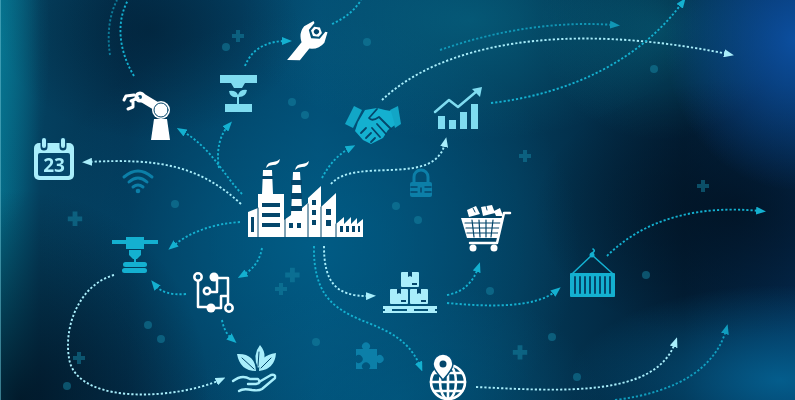
<!DOCTYPE html>
<html lang="en">
<head>
<meta charset="utf-8">
<title>Smart factory supply chain</title>
<style>
:root {
  --white: #ffffff;
  --pale: #a9eefb;
  --sky: #7fdcf0;
  --cyan: #14b0d0;
  --faint: #0c7fa8;
  --ink: #04466b;
}
html, body { margin: 0; overflow: hidden; background: #03263f; }
svg.canvas { display: block; width: 795px; height: 400px; }
.route { fill: none; stroke-width: 1.9; stroke-dasharray: 2.2 2; }
.route-pale { stroke: var(--pale); marker-end: url(#tip-pale); }
.route-cyan { stroke: var(--cyan); marker-end: url(#tip-cyan); }
.route-open { marker-end: none; }
.white { fill: var(--white); }
.pale { fill: var(--pale); }
.sky { fill: var(--sky); }
.cyan { fill: var(--cyan); }
.faint { fill: var(--faint); }
.cut { fill: var(--ink); }
.line { fill: none; stroke-linecap: round; stroke-linejoin: round; }
.s-white { stroke: var(--white); }
.s-pale { stroke: var(--pale); }
.s-cyan { stroke: var(--cyan); }
.s-faint { stroke: var(--faint); }
.s-cut { stroke: var(--ink); }
.day { font: 700 19px "Open Sans", "Noto Sans", sans-serif; fill: var(--pale); text-anchor: middle; }
</style>
</head>
<body>
<svg class="canvas" viewBox="0 0 795 400" role="img" aria-label="Factory connected by dotted arrows to icons of production, logistics and trade">
  <defs>
    <linearGradient id="base" x2="1" y2="0">
      <stop offset="0" stop-color="#056a86"/>
      <stop offset=".05" stop-color="#04405f"/>
      <stop offset=".16" stop-color="#033453"/>
      <stop offset=".4" stop-color="#034a70"/>
      <stop offset=".65" stop-color="#033a58"/>
      <stop offset=".86" stop-color="#021f37"/>
      <stop offset="1" stop-color="#042a50"/>
    </linearGradient>
    <radialGradient id="glow-centre"><stop offset="0" stop-color="#00608a"/><stop offset="1" stop-color="#00608a" stop-opacity="0"/></radialGradient>
    <radialGradient id="glow-teal"><stop offset="0" stop-color="#087f9a"/><stop offset="1" stop-color="#087f9a" stop-opacity="0"/></radialGradient>
    <radialGradient id="glow-blue"><stop offset="0" stop-color="#0d55ad"/><stop offset="1" stop-color="#0d55ad" stop-opacity="0"/></radialGradient>
    <radialGradient id="glow-corner"><stop offset="0" stop-color="#046a9c"/><stop offset="1" stop-color="#046a9c" stop-opacity="0"/></radialGradient>
    <radialGradient id="shade"><stop offset="0" stop-color="#01101f"/><stop offset="1" stop-color="#01101f" stop-opacity="0"/></radialGradient>
    <marker id="tip-pale" viewBox="0 0 10 8" refX="4" refY="4" markerWidth="10" markerHeight="8" markerUnits="userSpaceOnUse" orient="auto"><path class="pale" d="M0 0 10 4 0 8z"/></marker>
    <marker id="tip-cyan" viewBox="0 0 10 8" refX="4" refY="4" markerWidth="10" markerHeight="8" markerUnits="userSpaceOnUse" orient="auto"><path class="cyan" d="M0 0 10 4 0 8z"/></marker>
    <path id="plus" d="M-2-6h4v4h4v4h-4v4h-4v-4h-4v-4h4z"/>
    <circle id="dot" r="4"/>
    <g id="box">
      <rect width="18" height="15" rx="1"/>
      <path class="cut" d="M7 0h4v5l-2-1-2 1z"/>
      <path class="cut" d="M11 11h5v2h-5z"/>
    </g>
  </defs>

  <g id="background">
    <rect width="795" height="400" fill="url(#base)"/>
    <ellipse cx="310" cy="245" rx="270" ry="230" fill="url(#glow-centre)" opacity=".8"/>
    <ellipse cx="400" cy="400" rx="200" ry="120" fill="url(#glow-centre)" opacity=".5"/>
    <ellipse cx="470" cy="20" rx="230" ry="120" fill="url(#glow-teal)" opacity=".4"/>
    <ellipse cx="660" cy="30" rx="120" ry="110" fill="url(#glow-teal)" opacity=".4"/>
    <ellipse cx="735" cy="210" rx="200" ry="130" fill="url(#shade)" opacity=".75"/>
    <ellipse cx="150" cy="30" rx="150" ry="110" fill="url(#shade)" opacity=".4"/>
    <ellipse cx="20" cy="400" rx="190" ry="210" fill="url(#shade)" opacity=".85"/>
    <ellipse cx="0" cy="40" rx="50" ry="190" fill="url(#glow-teal)" opacity=".5"/>
    <ellipse cx="795" cy="40" rx="130" ry="150" fill="url(#glow-blue)" opacity=".85"/>
    <ellipse cx="780" cy="380" rx="210" ry="95" fill="url(#glow-corner)" opacity=".8"/>
    <rect width="1" height="400" fill="#5fb6c8" opacity=".6"/>
  </g>

  <g id="specks" fill="#1787a5" opacity=".5">
    <use href="#plus" x="238" y="36"/><use href="#plus" x="75" y="219" transform="translate(-15 -44) scale(1.2)"/>
    <use href="#plus" x="292" y="275" transform="translate(-58 -55) scale(1.2)"/><use href="#plus" x="281" y="289"/>
    <use href="#plus" x="79" y="358"/><use href="#plus" x="525" y="156"/><use href="#plus" x="703" y="186"/>
    <use href="#plus" x="520" y="352" transform="translate(-104 -70) scale(1.2)"/>
    <use href="#dot" x="226" y="47"/><use href="#dot" x="292" y="102"/><use href="#dot" x="305" y="115"/><use href="#dot" x="367" y="42"/>
    <use href="#dot" x="175" y="204"/><use href="#dot" x="161" y="339"/><use href="#dot" x="148" y="325"/><use href="#dot" x="67" y="386"/>
    <use href="#dot" x="396" y="206"/><use href="#dot" x="418" y="220"/><use href="#dot" x="654" y="69"/><use href="#dot" x="552" y="337"/>
    <use href="#dot" x="646" y="275"/><use href="#dot" x="577" y="377"/><use href="#dot" x="316" y="342"/><use href="#dot" x="490" y="291"/>
  </g>

  <g id="routes">
    <path class="route route-pale" d="M241 204C200 166 160 158 88 162"/>
    <path class="route route-cyan" d="M242 194C224 176 212 148 182 131"/>
    <path class="route route-cyan" d="M219 168C216 150 220 135 228 126"/>
    <path class="route route-cyan" d="M245 66C252 48 268 41 286 41"/>
    <path class="route route-cyan route-open" d="M134 76C116 46 118 18 128 0"/>
    <path class="route route-cyan route-open" d="M110 55C107 35 109 16 117 0" opacity=".6"/>
    <path class="route route-cyan route-open" d="M332 24Q352 15 361 0"/>
    <path class="route route-pale" d="M382 100C440 45 560 20 728 54"/>
    <path class="route route-cyan" d="M440 50C500 29 560 21 614 25" opacity=".75"/>
    <path class="route route-cyan" d="M491 103C570 94 640 60 682 3"/>
    <path class="route route-cyan" d="M322 178Q333 157 350 148"/>
    <path class="route route-pale" d="M331 184C355 156 435 188 445 143"/>
    <path class="route route-cyan" d="M240 222C212 224 190 232 173 246"/>
    <path class="route route-cyan" d="M262 248Q259 266 243 275"/>
    <path class="route route-cyan" d="M186 294Q164 296 155 285"/>
    <path class="route route-cyan" d="M222 320Q224 332 232 339"/>
    <path class="route route-pale" d="M114 275C78 285 62 330 70 363C84 406 180 398 220 380"/>
    <path class="route route-pale" d="M324 246C324 280 334 297 370 296"/>
    <path class="route route-cyan" d="M314 246C312 340 394 304 420 366"/>
    <path class="route route-cyan" d="M447 295Q470 291 478 268"/>
    <path class="route route-cyan" d="M447 303C490 307 535 308 556 291"/>
    <path class="route route-cyan" d="M607 256C645 218 700 205 760 211"/>
    <path class="route route-pale" d="M476 387C560 391 655 398 675 343"/>
    <path class="route route-cyan" d="M615 400C680 392 716 366 726 330" opacity=".85"/>
  </g>

  <g id="factory" class="white">
    <path d="M248 237V212L258 208V194H262L263 170H272L273 194H284V220L291 215 293 172H300L302 208 308 203V198L321 186V207L336 193V224L344 217V224L351 217V224L357 218V224L363 219V237z"/>
    <path d="M266 168q1-6 7-6 4 0 7-3-1 6-7 6-4 0-7 3zM295 170q1-6 7-6 4 0 7-3-1 6-7 6-4 0-7 3z"/>
    <path class="cut" d="M262 176h11v3h-11zM291 180h11v5h-11zM291 193h11v6h-11zM291 206h11v5h-11zM262 203h18v4h-18zM262 213h18v4h-18zM262 223h18v4h-18zM251 217h3v15h-3z"/>
    <path class="cut" d="M289 223h4v5h-4zM297 223h4v5h-4zM312 200h4v5h-4zM312 210h4v5h-4zM312 220h4v5h-4zM326 209h5v6h-5zM326 220h5v6h-5zM340 226h3v6h-3zM346 226h3v6h-3zM352 226h3v6h-3zM358 226h2v6h-2z"/>
    <path class="line s-cut" stroke-linecap="butt" d="M258 208v29M285 218v19M308 204v33M321 207v30M336 224v13"/>
  </g>

  <g id="calendar">
    <rect class="pale" x="34" y="143" width="40" height="37" rx="5"/>
    <path class="line s-cut" stroke-width="7" d="M44 141v6M63 141v6"/>
    <path class="line s-pale" stroke-width="4" d="M44 140v6M63 140v6"/>
    <rect class="cut" x="38" y="153" width="32" height="23" rx="2"/>
    <text class="day" x="54" y="171.5">23</text>
  </g>

  <g id="robot-arm">
    <path class="white" d="M154 119h13l3 21h-19z"/>
    <path class="line s-white" stroke-width="9" d="M161 109 141 97"/>
    <circle class="white" cx="161" cy="110" r="9"/>
    <circle class="line s-cut" cx="161" cy="110" r="7" stroke-width="1"/>
    <circle class="white" cx="140" cy="97" r="5.5"/>
    <circle class="cut" cx="140" cy="97" r="2"/>
    <path class="line s-white" stroke-width="3" d="M138 98 131 101M134 95l-8 1-2 4M133 102l0 5-5 2"/>
  </g>

  <g id="plant-printer" class="sky">
    <path d="M220 75h37v8h-12l-3 5h-8l-3-5h-11zM225 104h27v8h-27z"/>
    <path d="M237 104v-7q-7 1-8-6 7-1 9 4 2-6 9-5-1 7-8 7v7z"/>
  </g>

  <g id="wrench" transform="translate(313 36) rotate(39)">
    <path class="white" d="M-5 35V12Q-13 7-13-2L-9-12-7-11V-2L0 3 7-2V-11L9-12 13-2Q13 7 5 12V27z"/>
    <path class="white" d="M0-11 5-8V-3L0 0-5-3V-8z"/>
    <circle class="cut" cy="-5.5" r="2.6"/>
  </g>

  <g id="handshake" class="cyan">
    <path d="m345 124 9-18 8 4-9 18zM390 110l8-4 3 18-6 4z" opacity=".9"/>
    <path d="m358 122 7-12 12-2 8 2 6 1 4 14-7 5-5 8-12 6-8-4-8-9z"/>
    <path class="line s-cut" stroke-width="1.8" d="m377 109-8 9q3 4 10-1l12 12M377 124l9 10M372 128l8 9M361 133l5-5M366 138l5-5M371 142l4-4"/>
  </g>

  <g id="growth-chart" class="sky">
    <path d="M438 116h7v13h-7zM449 120h7v9h-7zM460 112h7v17h-7zM471 104h7v25h-7z"/>
    <path class="line" stroke="#7fdcf0" stroke-width="2.5" d="m435 112 14-12 9 7 19-16"/>
    <path d="m472 89 10-2-2 10z"/>
  </g>

  <g id="wifi">
    <path class="line s-faint" stroke-width="3" d="M124 177q14-12 28 0M129 182q9-8 18 0M133 187q5-4 10 0"/>
    <circle class="faint" cx="138" cy="191" r="2.3"/>
  </g>

  <g id="padlock">
    <path class="line s-faint" stroke-width="3" d="M414 184v-7a7 7 0 0 1 14 0v7"/>
    <rect class="faint" x="410" y="182" width="22" height="15" rx="2"/>
    <path class="line s-cut" stroke-width="1.5" d="M411 187h6M411 192h6M425 187h6M425 192h6M421 188v4"/>
  </g>

  <g id="shopping-cart">
    <path class="white" d="m467 210 9-4 4 8-11 3zM481 207l11-2 3 8-12 3zM494 211l6-3 3 8h-7z"/>
    <path class="line s-cut" d="m473 208 2 4M486 206l1 4"/>
    <path class="white" d="M461 218h42l-5 20h-31z"/>
    <path class="line s-cut" stroke-width="1.2" d="M465 223h35M466 228h33M467 233h31M472 220l2 17M479 220l1 17M486 220v17M493 220l-2 17"/>
    <path class="line s-white" stroke-width="2.5" d="M510 213h-6l-7 30h-27"/>
    <circle class="white" cx="473" cy="248" r="3.5"/><circle class="white" cx="494" cy="248" r="3.5"/>
  </g>

  <g id="extruder" class="cyan">
    <path d="M112 240h46v4h-46zM126 237h18v12h-18zM129 250h12v5l-4 4h-4l-4-4zM134 259h2v4h-2z"/>
    <rect x="123" y="262" width="24" height="5" rx="2.5"/><rect x="122" y="268" width="25" height="5" rx="2.5"/>
  </g>

  <g id="circuit">
    <path class="line s-white" stroke-width="2.5" d="M198 276v31h10M208 292h9v-14M217 278h11v26M214 308h7v-12h7"/>
    <g fill="#04507a" stroke="#fff" stroke-width="2.5">
      <circle cx="198" cy="277" r="3.7"/><circle cx="207" cy="291" r="3.2"/><circle cx="229" cy="308" r="3.7"/>
    </g>
    <circle class="white" cx="214" cy="277" r="4.5"/><circle class="white" cx="211" cy="308" r="4.5"/>
  </g>

  <g id="pallet" class="pale">
    <use href="#box" x="401" y="272"/><use href="#box" x="390" y="289"/><use href="#box" x="410" y="289"/>
    <path d="M383 306h54v3h-54zM385 309h7v3h-7zM407 309h7v3h-7zM428 309h7v3h-7zM383 311h54v2h-54z"/>
  </g>

  <g id="container">
    <path class="line s-cyan" stroke-width="1.6" d="m573 273 19-18 20 18M592 256v-3q4-2 1-4"/>
    <circle class="cyan" cx="592" cy="255" r="2.5"/>
    <rect class="cyan" x="570" y="273" width="45" height="24" rx="1"/>
    <path class="line s-cut" stroke-width="2" d="M575 277v16M580 277v16M585 277v16M590 277v16M595 277v16M600 277v16M605 277v16M610 277v16"/>
  </g>

  <g id="sustainability">
    <path class="pale" d="M256 371q-16 0-19-17 18-1 19 17zM258 368q-6-13 2-23 10 12-2 23zM259 371q0-16 17-18-1 16-17 18z"/>
    <path class="line s-cut" d="m242 358 12 11M259 352l-1 14M271 358l-10 10"/>
    <path class="line s-pale" stroke-width="2.4" d="M233 381q9-7 17-2h8q4 4-2 5h-8M259 382l12-7q5-1 4 3l-13 11q-3 2-10 1-9-2-13 1"/>
  </g>

  <path id="puzzle-piece" class="faint" d="M356 349h7a4 4 0 1 1 6 0h8v7a4 4 0 1 1 0 6v7h-8a4 4 0 1 0-6 0h-7v-7a4 4 0 1 0 0-6z"/>

  <g id="globe">
    <g class="line s-white" stroke-width="2.6">
      <circle cx="448" cy="382" r="17"/>
      <ellipse cx="448" cy="382" rx="8" ry="17"/>
      <path d="M448 365v34M431 382h34M434 373h28M434 391h28"/>
    </g>
    <path d="M443 380q-10-11-10-16a10 10 0 0 1 20 0q0 5-10 16z" fill="#fff" stroke="#04507a" stroke-width="1.5"/>
    <circle class="cut" cx="443" cy="364" r="3.5"/>
  </g>
</svg>
</body>
</html>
-=-=-
** Work instruction **
Look for the word "centre" in the data, then return every line that contains it.

** Task solution **
    <radialGradient id="glow-centre"><stop offset="0" stop-color="#00608a"/><stop offset="1" stop-color="#00608a" stop-opacity="0"/></radialGradient>
    <ellipse cx="310" cy="245" rx="270" ry="230" fill="url(#glow-centre)" opacity=".8"/>
    <ellipse cx="400" cy="400" rx="200" ry="120" fill="url(#glow-centre)" opacity=".5"/>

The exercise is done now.